**What is needed**
Using the records below, give the number of lines where the word "park" appears, with no further output.

··· Records provided ···

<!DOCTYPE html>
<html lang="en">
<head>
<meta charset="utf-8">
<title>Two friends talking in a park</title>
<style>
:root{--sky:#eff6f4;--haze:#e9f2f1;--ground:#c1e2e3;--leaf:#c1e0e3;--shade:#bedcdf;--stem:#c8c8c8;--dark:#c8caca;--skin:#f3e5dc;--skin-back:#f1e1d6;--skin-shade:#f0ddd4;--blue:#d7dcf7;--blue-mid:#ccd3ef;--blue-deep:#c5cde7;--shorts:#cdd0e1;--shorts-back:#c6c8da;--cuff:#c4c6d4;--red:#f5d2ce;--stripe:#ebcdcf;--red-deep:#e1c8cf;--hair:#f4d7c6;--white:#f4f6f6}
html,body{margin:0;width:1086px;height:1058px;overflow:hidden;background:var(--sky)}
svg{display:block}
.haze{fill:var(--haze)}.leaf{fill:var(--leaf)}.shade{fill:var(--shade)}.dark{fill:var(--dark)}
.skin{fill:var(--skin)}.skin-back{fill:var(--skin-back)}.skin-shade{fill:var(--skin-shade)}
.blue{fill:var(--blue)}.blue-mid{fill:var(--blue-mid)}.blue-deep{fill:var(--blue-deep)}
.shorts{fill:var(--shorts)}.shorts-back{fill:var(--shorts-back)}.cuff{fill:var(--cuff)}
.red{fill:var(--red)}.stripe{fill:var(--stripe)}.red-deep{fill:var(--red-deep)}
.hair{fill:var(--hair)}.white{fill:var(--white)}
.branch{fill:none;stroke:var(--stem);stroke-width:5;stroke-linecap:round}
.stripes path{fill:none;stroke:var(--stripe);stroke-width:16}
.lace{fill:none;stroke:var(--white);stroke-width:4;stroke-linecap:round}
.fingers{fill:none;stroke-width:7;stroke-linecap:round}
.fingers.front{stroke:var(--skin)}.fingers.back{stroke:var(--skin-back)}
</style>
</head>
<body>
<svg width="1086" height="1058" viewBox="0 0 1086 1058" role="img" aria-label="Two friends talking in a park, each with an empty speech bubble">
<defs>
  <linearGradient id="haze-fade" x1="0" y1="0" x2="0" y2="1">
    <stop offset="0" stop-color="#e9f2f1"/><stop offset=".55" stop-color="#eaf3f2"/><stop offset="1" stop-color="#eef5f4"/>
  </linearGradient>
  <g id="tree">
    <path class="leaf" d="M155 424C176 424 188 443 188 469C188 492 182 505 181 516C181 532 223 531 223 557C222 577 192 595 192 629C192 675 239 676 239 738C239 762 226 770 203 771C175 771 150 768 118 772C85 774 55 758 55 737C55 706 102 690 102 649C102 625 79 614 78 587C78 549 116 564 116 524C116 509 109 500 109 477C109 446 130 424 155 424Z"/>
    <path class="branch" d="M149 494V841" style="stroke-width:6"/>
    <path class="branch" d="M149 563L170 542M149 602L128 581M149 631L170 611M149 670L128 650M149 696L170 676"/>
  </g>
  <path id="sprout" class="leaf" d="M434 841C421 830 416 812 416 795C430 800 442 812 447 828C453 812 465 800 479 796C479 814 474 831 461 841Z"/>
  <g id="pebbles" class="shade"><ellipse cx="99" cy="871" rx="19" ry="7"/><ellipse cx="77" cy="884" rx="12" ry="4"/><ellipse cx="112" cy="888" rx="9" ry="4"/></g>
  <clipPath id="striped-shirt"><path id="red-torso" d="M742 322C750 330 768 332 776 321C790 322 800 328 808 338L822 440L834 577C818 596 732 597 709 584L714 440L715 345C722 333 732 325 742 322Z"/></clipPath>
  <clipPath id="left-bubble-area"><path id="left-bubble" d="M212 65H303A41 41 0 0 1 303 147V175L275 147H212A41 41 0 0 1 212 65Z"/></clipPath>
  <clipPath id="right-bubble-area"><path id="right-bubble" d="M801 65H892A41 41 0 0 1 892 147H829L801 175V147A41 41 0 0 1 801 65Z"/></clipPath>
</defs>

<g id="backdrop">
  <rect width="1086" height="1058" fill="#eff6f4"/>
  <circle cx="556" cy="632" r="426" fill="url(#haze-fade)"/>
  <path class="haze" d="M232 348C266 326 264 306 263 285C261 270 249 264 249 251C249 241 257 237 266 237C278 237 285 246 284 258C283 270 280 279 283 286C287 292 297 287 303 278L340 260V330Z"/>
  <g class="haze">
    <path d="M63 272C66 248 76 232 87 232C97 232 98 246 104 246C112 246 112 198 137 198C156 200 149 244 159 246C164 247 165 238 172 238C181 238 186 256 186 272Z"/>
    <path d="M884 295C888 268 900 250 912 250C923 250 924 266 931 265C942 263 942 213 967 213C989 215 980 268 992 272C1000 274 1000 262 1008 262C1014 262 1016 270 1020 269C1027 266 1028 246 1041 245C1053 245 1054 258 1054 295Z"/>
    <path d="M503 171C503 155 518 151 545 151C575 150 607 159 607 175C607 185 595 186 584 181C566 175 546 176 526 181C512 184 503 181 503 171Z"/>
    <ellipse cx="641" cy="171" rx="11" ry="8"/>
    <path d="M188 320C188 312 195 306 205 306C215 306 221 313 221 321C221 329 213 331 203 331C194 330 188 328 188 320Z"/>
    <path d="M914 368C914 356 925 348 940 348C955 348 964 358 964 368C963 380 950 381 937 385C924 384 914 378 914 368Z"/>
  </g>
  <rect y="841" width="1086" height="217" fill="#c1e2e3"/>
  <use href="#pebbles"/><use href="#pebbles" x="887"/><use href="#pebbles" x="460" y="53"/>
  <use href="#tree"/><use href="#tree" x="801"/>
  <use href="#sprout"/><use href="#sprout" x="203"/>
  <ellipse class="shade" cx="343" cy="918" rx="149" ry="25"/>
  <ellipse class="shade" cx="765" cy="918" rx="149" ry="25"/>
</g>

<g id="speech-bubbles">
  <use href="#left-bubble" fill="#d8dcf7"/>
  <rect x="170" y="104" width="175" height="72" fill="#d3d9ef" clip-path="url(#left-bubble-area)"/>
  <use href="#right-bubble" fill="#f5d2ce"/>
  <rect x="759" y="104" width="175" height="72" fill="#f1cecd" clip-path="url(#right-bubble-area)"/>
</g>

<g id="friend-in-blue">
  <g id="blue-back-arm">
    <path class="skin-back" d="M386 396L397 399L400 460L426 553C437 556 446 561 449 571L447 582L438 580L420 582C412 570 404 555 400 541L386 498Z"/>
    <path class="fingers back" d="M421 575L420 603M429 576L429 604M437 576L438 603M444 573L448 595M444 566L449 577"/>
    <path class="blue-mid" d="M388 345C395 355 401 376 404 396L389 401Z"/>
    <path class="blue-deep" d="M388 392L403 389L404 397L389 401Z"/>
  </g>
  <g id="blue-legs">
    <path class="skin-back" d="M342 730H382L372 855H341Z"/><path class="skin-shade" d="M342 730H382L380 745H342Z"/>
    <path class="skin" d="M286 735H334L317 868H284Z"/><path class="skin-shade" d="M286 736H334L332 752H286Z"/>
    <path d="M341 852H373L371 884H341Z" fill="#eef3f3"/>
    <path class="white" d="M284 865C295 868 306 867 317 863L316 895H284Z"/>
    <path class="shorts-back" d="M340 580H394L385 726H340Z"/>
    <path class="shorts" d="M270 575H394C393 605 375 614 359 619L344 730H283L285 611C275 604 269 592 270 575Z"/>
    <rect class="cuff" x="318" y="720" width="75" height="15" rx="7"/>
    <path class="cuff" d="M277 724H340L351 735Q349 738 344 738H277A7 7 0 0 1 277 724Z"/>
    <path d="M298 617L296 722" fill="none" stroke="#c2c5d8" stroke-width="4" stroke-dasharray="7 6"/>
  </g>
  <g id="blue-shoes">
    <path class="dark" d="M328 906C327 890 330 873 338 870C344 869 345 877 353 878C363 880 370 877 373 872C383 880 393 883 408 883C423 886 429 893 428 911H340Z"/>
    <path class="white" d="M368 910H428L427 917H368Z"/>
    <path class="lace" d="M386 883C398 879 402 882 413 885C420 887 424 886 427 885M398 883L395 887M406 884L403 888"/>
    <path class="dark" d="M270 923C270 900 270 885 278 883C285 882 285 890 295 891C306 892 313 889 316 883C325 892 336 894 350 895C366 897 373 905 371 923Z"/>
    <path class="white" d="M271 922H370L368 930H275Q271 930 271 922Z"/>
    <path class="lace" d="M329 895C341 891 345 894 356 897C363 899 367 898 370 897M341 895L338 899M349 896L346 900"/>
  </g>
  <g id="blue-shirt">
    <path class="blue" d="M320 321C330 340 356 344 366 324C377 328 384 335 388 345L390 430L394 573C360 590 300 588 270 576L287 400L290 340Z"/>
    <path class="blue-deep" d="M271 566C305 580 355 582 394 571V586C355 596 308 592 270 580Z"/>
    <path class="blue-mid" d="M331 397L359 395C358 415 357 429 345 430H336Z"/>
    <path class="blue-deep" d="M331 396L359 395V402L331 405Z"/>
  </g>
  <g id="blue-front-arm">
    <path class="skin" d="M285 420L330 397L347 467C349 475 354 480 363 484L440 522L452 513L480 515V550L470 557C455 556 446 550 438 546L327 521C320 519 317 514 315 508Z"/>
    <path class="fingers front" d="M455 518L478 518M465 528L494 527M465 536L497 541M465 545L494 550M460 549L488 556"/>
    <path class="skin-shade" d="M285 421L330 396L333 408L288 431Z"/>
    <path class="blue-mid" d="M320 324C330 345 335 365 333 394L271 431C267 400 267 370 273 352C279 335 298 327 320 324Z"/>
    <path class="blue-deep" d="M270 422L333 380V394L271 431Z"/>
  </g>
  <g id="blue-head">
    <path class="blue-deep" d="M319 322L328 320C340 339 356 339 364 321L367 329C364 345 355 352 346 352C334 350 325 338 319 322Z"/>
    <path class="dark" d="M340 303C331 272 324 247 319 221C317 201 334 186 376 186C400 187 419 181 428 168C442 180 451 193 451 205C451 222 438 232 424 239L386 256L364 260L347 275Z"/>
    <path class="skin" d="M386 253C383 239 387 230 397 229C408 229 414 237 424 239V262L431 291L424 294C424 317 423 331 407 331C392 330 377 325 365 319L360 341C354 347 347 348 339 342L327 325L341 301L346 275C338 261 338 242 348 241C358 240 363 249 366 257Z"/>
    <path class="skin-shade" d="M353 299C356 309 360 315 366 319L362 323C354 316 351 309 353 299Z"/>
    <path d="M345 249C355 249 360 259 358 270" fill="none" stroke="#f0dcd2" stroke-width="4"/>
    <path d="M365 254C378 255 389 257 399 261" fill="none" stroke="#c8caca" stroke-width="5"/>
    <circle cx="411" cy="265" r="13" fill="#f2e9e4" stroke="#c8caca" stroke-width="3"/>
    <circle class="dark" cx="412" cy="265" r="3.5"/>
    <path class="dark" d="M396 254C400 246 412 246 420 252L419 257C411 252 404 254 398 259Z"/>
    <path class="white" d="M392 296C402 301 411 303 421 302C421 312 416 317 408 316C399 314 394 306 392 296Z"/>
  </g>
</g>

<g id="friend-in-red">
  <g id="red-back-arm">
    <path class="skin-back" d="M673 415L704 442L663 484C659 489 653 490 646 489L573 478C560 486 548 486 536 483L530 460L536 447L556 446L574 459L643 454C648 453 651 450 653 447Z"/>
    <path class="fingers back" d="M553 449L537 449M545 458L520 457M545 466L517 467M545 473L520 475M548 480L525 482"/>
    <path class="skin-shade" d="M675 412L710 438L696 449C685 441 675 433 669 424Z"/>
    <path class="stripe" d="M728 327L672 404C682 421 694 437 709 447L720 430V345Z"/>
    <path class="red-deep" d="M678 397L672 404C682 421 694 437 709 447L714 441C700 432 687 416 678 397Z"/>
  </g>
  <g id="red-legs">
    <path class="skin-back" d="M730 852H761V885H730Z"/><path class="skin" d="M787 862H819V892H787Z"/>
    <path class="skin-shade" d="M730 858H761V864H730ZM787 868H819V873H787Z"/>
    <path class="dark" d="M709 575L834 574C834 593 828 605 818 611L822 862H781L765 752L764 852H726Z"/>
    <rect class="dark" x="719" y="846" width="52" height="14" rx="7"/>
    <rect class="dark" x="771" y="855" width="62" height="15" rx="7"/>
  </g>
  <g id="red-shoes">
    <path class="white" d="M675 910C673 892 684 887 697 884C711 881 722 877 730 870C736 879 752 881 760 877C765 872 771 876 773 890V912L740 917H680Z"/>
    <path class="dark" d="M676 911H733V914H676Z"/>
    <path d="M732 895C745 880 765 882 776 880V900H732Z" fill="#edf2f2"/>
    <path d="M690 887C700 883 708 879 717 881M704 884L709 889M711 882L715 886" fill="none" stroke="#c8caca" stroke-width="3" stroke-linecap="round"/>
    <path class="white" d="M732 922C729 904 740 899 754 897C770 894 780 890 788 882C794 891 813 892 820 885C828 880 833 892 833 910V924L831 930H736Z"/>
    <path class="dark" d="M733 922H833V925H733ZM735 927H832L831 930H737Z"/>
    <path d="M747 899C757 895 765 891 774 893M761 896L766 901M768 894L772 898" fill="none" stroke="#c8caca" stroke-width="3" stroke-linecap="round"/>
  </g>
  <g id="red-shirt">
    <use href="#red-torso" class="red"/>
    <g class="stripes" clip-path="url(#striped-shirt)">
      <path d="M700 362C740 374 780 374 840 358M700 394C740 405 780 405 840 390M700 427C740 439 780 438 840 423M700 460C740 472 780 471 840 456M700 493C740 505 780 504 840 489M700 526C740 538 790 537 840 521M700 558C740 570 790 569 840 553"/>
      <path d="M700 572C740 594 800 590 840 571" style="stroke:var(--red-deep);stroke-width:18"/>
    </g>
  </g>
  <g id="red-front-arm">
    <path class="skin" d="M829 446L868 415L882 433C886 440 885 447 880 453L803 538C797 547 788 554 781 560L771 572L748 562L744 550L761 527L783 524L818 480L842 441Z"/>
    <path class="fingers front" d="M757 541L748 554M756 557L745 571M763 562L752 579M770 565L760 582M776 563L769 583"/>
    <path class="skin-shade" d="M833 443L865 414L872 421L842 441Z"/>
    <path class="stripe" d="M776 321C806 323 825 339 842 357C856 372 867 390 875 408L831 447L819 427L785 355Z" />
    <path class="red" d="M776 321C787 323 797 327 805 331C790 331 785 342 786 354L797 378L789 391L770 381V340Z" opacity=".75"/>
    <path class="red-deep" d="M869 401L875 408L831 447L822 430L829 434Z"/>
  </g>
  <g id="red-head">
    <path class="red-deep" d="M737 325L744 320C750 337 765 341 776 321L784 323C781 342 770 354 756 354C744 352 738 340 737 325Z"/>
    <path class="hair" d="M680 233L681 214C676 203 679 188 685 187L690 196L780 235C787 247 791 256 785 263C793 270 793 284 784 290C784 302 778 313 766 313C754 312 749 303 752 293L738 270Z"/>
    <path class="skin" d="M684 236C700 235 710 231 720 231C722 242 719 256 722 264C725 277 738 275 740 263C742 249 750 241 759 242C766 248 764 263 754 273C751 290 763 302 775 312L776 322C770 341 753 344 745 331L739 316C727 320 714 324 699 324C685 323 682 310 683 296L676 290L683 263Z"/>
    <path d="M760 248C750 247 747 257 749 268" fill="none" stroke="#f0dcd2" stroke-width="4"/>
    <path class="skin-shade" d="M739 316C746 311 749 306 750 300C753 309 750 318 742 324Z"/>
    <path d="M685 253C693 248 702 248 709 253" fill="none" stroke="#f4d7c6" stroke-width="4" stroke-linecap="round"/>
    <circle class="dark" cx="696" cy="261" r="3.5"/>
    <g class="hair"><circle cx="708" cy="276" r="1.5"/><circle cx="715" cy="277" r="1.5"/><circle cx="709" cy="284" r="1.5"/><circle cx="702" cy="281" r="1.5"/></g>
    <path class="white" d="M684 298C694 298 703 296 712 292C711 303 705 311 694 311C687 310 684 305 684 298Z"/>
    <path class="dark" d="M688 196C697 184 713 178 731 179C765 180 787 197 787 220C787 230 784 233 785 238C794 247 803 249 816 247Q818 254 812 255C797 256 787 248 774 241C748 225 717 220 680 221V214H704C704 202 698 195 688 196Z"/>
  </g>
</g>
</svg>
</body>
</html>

···

**Reply**
2